- **Problem description**
Work out how many lines of the entries have the word "stroke" in them. Respond with that number only.

"""

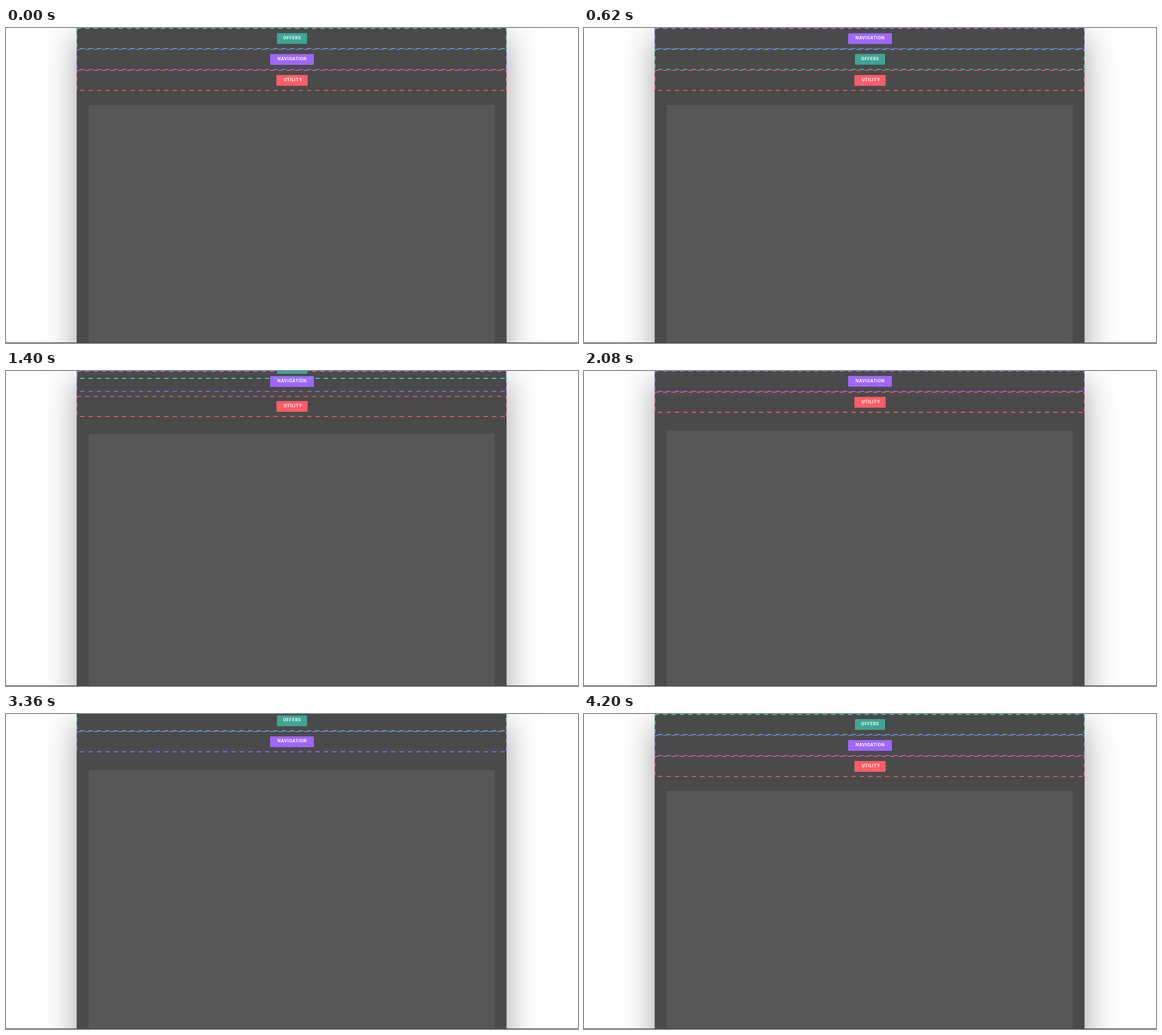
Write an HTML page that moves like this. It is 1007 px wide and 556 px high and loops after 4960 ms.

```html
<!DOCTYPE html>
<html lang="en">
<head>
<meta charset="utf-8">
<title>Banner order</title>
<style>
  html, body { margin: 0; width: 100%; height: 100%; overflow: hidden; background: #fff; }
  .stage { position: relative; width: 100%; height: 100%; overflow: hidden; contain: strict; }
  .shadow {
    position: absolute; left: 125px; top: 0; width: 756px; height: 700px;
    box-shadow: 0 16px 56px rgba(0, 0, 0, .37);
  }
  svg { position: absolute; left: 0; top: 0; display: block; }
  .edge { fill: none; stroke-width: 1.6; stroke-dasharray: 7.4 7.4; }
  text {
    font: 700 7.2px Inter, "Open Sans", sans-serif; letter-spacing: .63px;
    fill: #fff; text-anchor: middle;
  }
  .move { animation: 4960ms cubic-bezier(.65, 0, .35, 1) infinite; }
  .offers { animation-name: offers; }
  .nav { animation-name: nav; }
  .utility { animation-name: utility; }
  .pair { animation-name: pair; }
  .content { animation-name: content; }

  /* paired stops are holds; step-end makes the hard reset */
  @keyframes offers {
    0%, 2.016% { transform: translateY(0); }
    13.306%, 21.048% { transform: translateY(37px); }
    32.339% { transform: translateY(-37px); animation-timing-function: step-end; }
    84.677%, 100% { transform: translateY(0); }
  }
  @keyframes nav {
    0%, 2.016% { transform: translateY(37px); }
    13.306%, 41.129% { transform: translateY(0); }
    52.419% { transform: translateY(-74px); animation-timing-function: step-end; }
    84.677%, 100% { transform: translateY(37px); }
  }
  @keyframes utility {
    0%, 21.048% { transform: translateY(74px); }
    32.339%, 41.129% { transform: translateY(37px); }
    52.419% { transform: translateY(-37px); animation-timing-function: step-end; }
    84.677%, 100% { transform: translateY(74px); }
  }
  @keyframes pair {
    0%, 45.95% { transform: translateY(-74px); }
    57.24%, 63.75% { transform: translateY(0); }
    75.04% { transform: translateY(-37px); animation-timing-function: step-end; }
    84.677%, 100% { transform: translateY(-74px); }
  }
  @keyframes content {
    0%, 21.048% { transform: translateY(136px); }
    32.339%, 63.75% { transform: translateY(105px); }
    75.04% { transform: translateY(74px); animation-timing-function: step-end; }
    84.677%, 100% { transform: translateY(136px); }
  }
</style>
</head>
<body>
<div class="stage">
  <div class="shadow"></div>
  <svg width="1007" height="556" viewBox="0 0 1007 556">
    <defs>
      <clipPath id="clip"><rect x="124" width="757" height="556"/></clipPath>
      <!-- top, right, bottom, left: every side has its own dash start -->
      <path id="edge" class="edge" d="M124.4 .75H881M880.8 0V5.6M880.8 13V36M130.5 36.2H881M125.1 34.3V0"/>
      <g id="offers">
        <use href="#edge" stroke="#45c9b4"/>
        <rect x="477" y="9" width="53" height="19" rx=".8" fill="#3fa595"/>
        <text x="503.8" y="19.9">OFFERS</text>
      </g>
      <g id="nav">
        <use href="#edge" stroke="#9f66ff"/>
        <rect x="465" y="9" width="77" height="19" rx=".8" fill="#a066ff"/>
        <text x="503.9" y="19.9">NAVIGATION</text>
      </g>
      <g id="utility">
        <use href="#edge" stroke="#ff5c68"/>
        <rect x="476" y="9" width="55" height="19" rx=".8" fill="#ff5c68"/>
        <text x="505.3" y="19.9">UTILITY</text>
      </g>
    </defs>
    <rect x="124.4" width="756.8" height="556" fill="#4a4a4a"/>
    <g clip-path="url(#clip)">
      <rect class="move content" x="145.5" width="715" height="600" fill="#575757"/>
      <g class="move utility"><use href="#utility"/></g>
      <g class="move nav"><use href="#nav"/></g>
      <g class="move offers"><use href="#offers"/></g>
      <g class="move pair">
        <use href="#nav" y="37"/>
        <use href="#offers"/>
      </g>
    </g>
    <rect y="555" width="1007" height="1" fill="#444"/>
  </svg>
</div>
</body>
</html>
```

"""

- **Problem solution**
4